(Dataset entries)
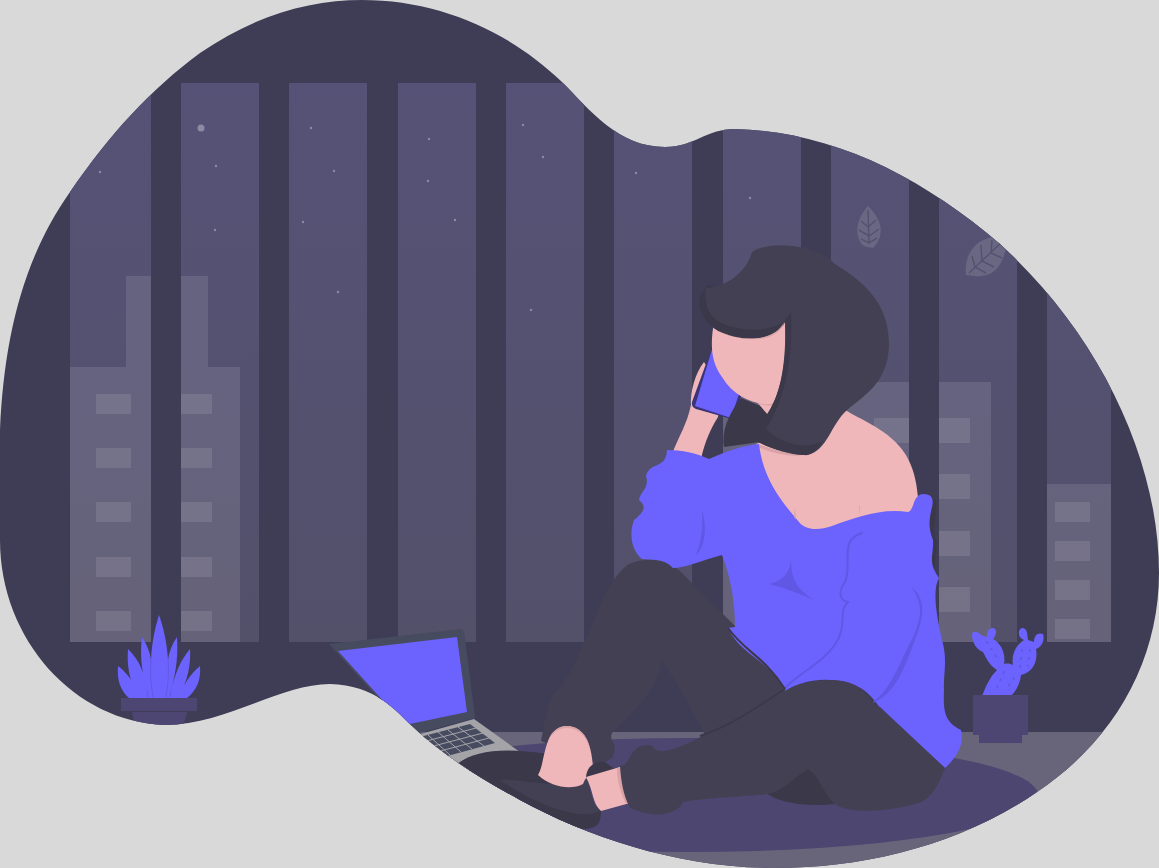
<!DOCTYPE html>
<html lang="en">
<head>
<meta charset="utf-8">
<title>Night call by the window</title>
<style>
:root{--paper:#d9d9d9;--wall:#3f3d56;--accent:#6c63ff;--fold:#6058e4;--skin:#efb7b9;--skin-shade:#d9a3a8;--cloth:#444053;--cloth-dark:#3b384a;--rug:#4c4670;--floor:#68657a;--frame:#474b60;--pot:#4d4672;--metal:#a3a3a8}
html,body{margin:0;height:100%;overflow:hidden;background:var(--paper)}
svg{display:block;width:1159px;height:868px}
.wall{fill:var(--wall)}.floor{fill:var(--floor)}.rug{fill:var(--rug)}
.accent{fill:var(--accent)}.fold{fill:var(--fold)}
.skin{fill:var(--skin)}.skin-shade{fill:var(--skin-shade)}
.cloth{fill:var(--cloth)}.cloth-dark{fill:var(--cloth-dark)}
.frame{fill:var(--frame)}.pot{fill:var(--pot)}.metal{fill:var(--metal)}
.haze{fill:#fff;fill-opacity:.1}
.line{fill:none;stroke:var(--fold);stroke-width:2;stroke-linecap:round}
.crease{fill:none;stroke:var(--cloth-dark);stroke-width:2}
.vein{fill:none;stroke:#55526f;stroke-width:1.5}
.leaf{fill:#6a6783}
.star{fill:#8d8aa5}
</style>
</head>
<body>
<svg viewBox="0 0 1159 868" role="img" aria-label="Woman sitting on a rug by a night window, talking on the phone">
<defs>
<linearGradient id="night" gradientUnits="userSpaceOnUse" x1="0" y1="83" x2="0" y2="642">
<stop offset="0" stop-color="#565277"/><stop offset="1" stop-color="#53506a"/>
</linearGradient>
<clipPath id="blob"><path d="M0 430C4 340 22 260 70 192C110 134 150 90 200 53C255 15 310 0 362 0C440 0 510 32 562 82C590 110 618 147 665 147C695 147 705 129 735 129C830 131 920 175 1000 244C1100 335 1159 460 1159 573C1159 660 1115 740 1037 792C960 845 865 868 775 868C680 868 590 838 520 800C480 778 442 755 412 726C395 710 375 685 330 684C280 684 225 725 165 725C75 722 0 640 0 540Z"/></clipPath>
<clipPath id="panes">
<rect x="70" y="83" width="81" height="559"/><rect x="181" y="83" width="78" height="559"/><rect x="289" y="83" width="78" height="559"/><rect x="398" y="83" width="78" height="559"/><rect x="506" y="83" width="78" height="559"/><rect x="614" y="83" width="78" height="559"/><rect x="723" y="83" width="78" height="559"/><rect x="831" y="83" width="78" height="559"/><rect x="939" y="83" width="78" height="559"/><rect x="1047" y="83" width="64" height="559"/>
</clipPath>
<g id="lit-row"><rect x="96" width="35" height="20"/><rect x="177" width="35" height="20"/></g>
<g id="lit-wide"><rect x="874" width="35" height="25"/><rect x="935" width="35" height="25"/></g>
<rect id="lit-small" x="1055" width="35" height="20"/>
<circle id="star" r="1.2"/>
</defs>

<g clip-path="url(#blob)">
<rect class="wall" width="1159" height="868"/>

<g id="window" clip-path="url(#panes)">
<rect x="70" y="83" width="1041" height="559" fill="url(#night)"/>
<g class="star">
<circle cx="201" cy="128" r="3.5"/>
<use href="#star" x="100" y="172"/><use href="#star" x="216" y="166"/><use href="#star" x="215" y="230"/><use href="#star" x="311" y="128"/><use href="#star" x="334" y="171"/><use href="#star" x="303" y="222"/><use href="#star" x="338" y="292"/><use href="#star" x="429" y="139"/><use href="#star" x="428" y="181"/><use href="#star" x="455" y="220"/><use href="#star" x="523" y="125"/><use href="#star" x="543" y="157"/><use href="#star" x="531" y="310"/><use href="#star" x="636" y="173"/><use href="#star" x="750" y="198"/>
</g>
<g class="haze">
<path d="M70 367H126V276H208V367H240V642H70Z"/>
<use href="#lit-row" y="394"/><use href="#lit-row" y="448"/><use href="#lit-row" y="502"/><use href="#lit-row" y="557"/><use href="#lit-row" y="611"/>
<rect x="723" y="382" width="268" height="260"/>
<use href="#lit-wide" y="418"/><use href="#lit-wide" y="474"/><use href="#lit-wide" y="531"/><use href="#lit-wide" y="587"/>
<rect x="1047" y="484" width="64" height="158"/>
<use href="#lit-small" y="502"/><use href="#lit-small" y="541"/><use href="#lit-small" y="580"/><use href="#lit-small" y="619"/>
</g>
</g>

<g id="falling-leaves">
<path class="leaf" d="M868 206C855 220 854 238 864 246L873 248C884 236 884 222 868 206Z"/>
<path class="vein" d="M868 210L869 244M861 221L868 227L876 220M859 230L869 236L879 229M861 239L869 243L877 238"/>
<path class="leaf" d="M1008 238C984 232 963 248 966 275L974 276C996 278 1004 264 1008 238Z"/>
<path class="vein" d="M1004 240L969 273M992 240L991 253L1002 258M981 245L982 261L994 267M972 256L975 267L986 273"/>
</g>

<rect class="floor" y="732" width="1159" height="136"/>
<ellipse class="rug" cx="690" cy="795" rx="348" ry="57"/>

<g id="succulent">
<path class="accent" d="M129 698C120 690 117 680 118 666C130 675 137 688 140 698C128 680 127 664 128 649C140 661 144 672 147 690C141 670 140 652 142 637C147 645 150 652 151 660C152 640 156 625 159 615C163 626 167 642 168 660C169 652 172 644 177 637C178 653 177 669 171 690C176 672 180 661 190 649C191 664 188 681 178 698C183 686 190 674 200 666C201 680 197 690 187 698Z"/>
<path class="line" style="stroke-width:1" d="M151 660C150 675 151 685 153 697M168 660C169 675 168 685 166 697M147 690L148 697M171 690L170 697"/>
<rect class="pot" x="121" y="698" width="76" height="13"/>
<path class="pot" d="M132 712H187L182 730H136Z"/>
</g>

<g id="cactus">
<path class="accent" d="M982 696C987 684 990 677 997 670C990 666 986 658 983 652C977 650 972 643 972 634C973 630 979 632 981 635L987 637C987 631 989 628 993 628C998 629 996 636 993 639C1001 643 1006 654 1004 664C1008 663 1011 664 1013 665C1011 655 1016 645 1024 640C1018 638 1017 630 1022 628C1028 628 1027 635 1028 640L1034 642C1034 635 1038 632 1043 634C1045 640 1042 647 1036 649C1038 660 1034 672 1021 675C1020 684 1016 691 1011 696Z"/>
<path class="line" stroke-dasharray="1 7" d="M987 642L998 660M1022 650L1020 670M1030 650L1028 666M1004 672L996 690M1014 678L1006 690"/>
<rect class="pot" x="973" y="695" width="55" height="40"/>
<rect class="pot" x="979" y="734" width="43" height="9"/>
</g>

<g id="laptop">
<polygon class="frame" points="329,644 461,629 464,631 475,718 412,735"/>
<polygon class="accent" points="338,651 457,637 467,712 405,725"/>
<polygon class="metal" points="410,737 474,719 520,752 440,780"/>
<polygon class="frame" points="412,739 470,724 495,743 440,758"/>
<path fill="none" stroke="#a3a3a8" d="M419 743L476 728M426 748L483 733M433 753L489 738M428 735L450 755M438 732L461 752M448 730L472 749M458 727L484 746"/>
</g>

<g id="far-leg">
<path class="cloth-dark" d="M450 770C470 750 500 747 548 754L540 773C560 788 578 790 587 779C592 796 592 806 601 811C601 824 597 829 582 829L520 815Z"/>
<path class="cloth" d="M500 780C520 778 550 790 587 779C592 796 592 806 601 811C575 822 530 800 500 780Z"/>
<path class="cloth" d="M541 741C546 718 546 707 553 695C570 680 578 655 590 630C605 590 617 572 629 564C646 557 663 558 679 570L735 626L790 690L705 735C693 712 677 681 661 659C660 687 638 707 612 733C608 743 620 741 612 758L602 764L592 762Z"/>
<path class="skin" d="M538 775C546 762 543 726 567 726C588 727 593 752 593 772C588 774 585 779 583 784C572 790 552 788 538 775Z"/>
<path class="skin-shade" d="M548 741C552 730 560 726 567 726C579 726 587 735 590 748C585 734 577 728 567 728C559 728 553 732 548 741Z"/>
<path class="cloth-dark" d="M586 778C586 768 594 760 605 762L616 770Z"/>
<path class="skin" d="M586 777L620 767C621 780 625 793 630 803L601 811C592 803 594 792 586 777Z"/>
<path class="skin-shade" d="M617 768L621 767L630 803L626 804C620 792 617 780 617 768Z"/>
</g>

<g id="arm-and-phone">
<path class="skin" d="M704 362C695 373 690 393 691 405C687 424 679 436 672 454L701 459C705 441 711 428 718 417L722 390Z"/>
<path d="M714 342L742 394L734 416Q732 419 728 418L696 409Q691 407 692 402Z" fill="#3a3478"/>
<path class="accent" d="M713 346L739 394L731 418L695 406Z"/>
</g>

<g id="head">
<path class="cloth-dark" d="M741 398C730 412 721 430 724 447L760 442L775 412Z"/>
<path class="skin" d="M714 322C710 345 711 362 722 377C735 398 755 405 773 404L800 404V315Z"/>
<path class="skin" d="M757 402H790V430L768 415Z"/>
<path class="skin-shade" d="M755 402Q765 406 774 403V405Q764 407 755 402Z"/>
</g>

<g id="sweater">
<path class="cloth-dark" d="M920 495L936 500C937 520 931 530 937 542L934 580L938 650L925 640Z"/>
<path class="skin" d="M756 444L845 410C880 430 914 440 918 497L912 520L815 536C796 528 768 490 756 444Z"/>
<path class="skin-shade" d="M758 447C778 456 805 460 818 449C805 456 778 452 758 444Z"/>
<path class="accent" d="M667 450C682 450 696 453 709 459C725 452 740 446 759 444C763 478 780 500 799 522C805 530 818 531 832 526C855 518 880 508 908 512C915 510 912 495 923 494C932 494 934 499 932 507C929 520 928 527 933 540C934 556 927 561 939 578C933 588 935 610 942 640C948 660 943 676 944 690C943 712 945 722 961 730C965 745 955 759 945 768L880 708C865 684 845 680 830 680C815 679 800 682 785 691C770 660 740 655 728 628L735 627C735 600 730 575 722 555C700 561 685 568 673 568C664 558 652 560 642 559C631 550 629 533 634 520C647 510 645 505 639 500C640 492 650 488 646 476C650 461 666 470 667 450Z"/>
<path class="fold" d="M791 560C790 572 783 581 769 584C785 588 800 594 814 600C803 592 791 585 791 560ZM702 510C707 525 706 548 695 556C701 545 703 530 702 510ZM911 586C924 598 925 610 918 632C907 660 898 695 870 704C892 690 898 665 914 635C923 612 922 604 911 586Z"/>
<path class="line" d="M862 533C838 540 853 565 845 582C839 590 838 600 848 602C837 612 849 625 834 646C820 665 800 672 785 688"/>
<path class="skin-shade" d="M795 507L796 519L794 517ZM859 506H860V516Z"/>
</g>

<g id="hair">
<path class="cloth-dark" d="M700 296C697 310 705 323 718 331C745 344 777 340 785 322L786 300L708 285Z"/>
<path class="skin-shade" d="M716 330C740 343 775 342 784 322C780 340 750 346 716 330Z"/>
<path class="cloth" d="M706 288C730 286 747 270 752 252C768 241 812 242 835 264C871 286 889 308 889 345C888 385 862 396 845 412C829 428 826 455 803 455C785 454 762 446 750 436C775 414 787 380 785 321C768 334 730 332 713 317C707 310 704 300 706 288Z"/>
<path class="cloth-dark" d="M785 320L791 312C793 350 788 395 766 429C782 445 808 450 823 441C816 452 811 456 803 455C783 452 760 446 748 435C779 411 788 370 785 320Z"/>
</g>

<g id="near-leg">
<path class="cloth" d="M785 691C800 681 838 677 852 684C866 692 870 702 880 707L945 768C937 788 930 801 915 804C890 811 850 815 835 804C805 806 780 801 768 794C740 797 700 798 683 802C677 815 655 819 630 808C623 795 621 780 620 766C632 765 628 746 647 745C656 745 652 752 665 751C690 746 720 725 745 713Z"/>
<path class="cloth-dark" d="M768 794C785 790 796 775 808 769C820 776 822 792 835 804C805 807 780 803 768 794Z"/>
<path class="crease" d="M785 689C755 708 735 724 700 736"/>
<path class="crease" d="M728 628C745 652 764 656 785 689"/>
</g>
</g>
</svg>
</body>
</html>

PROBLEM TO WORK ON> Where a line of the records contains the word "metal", copy that line.

RESPONSE>
:root{--paper:#d9d9d9;--wall:#3f3d56;--accent:#6c63ff;--fold:#6058e4;--skin:#efb7b9;--skin-shade:#d9a3a8;--cloth:#444053;--cloth-dark:#3b384a;--rug:#4c4670;--floor:#68657a;--frame:#474b60;--pot:#4d4672;--metal:#a3a3a8}
.frame{fill:var(--frame)}.pot{fill:var(--pot)}.metal{fill:var(--metal)}
<polygon class="metal" points="410,737 474,719 520,752 440,780"/>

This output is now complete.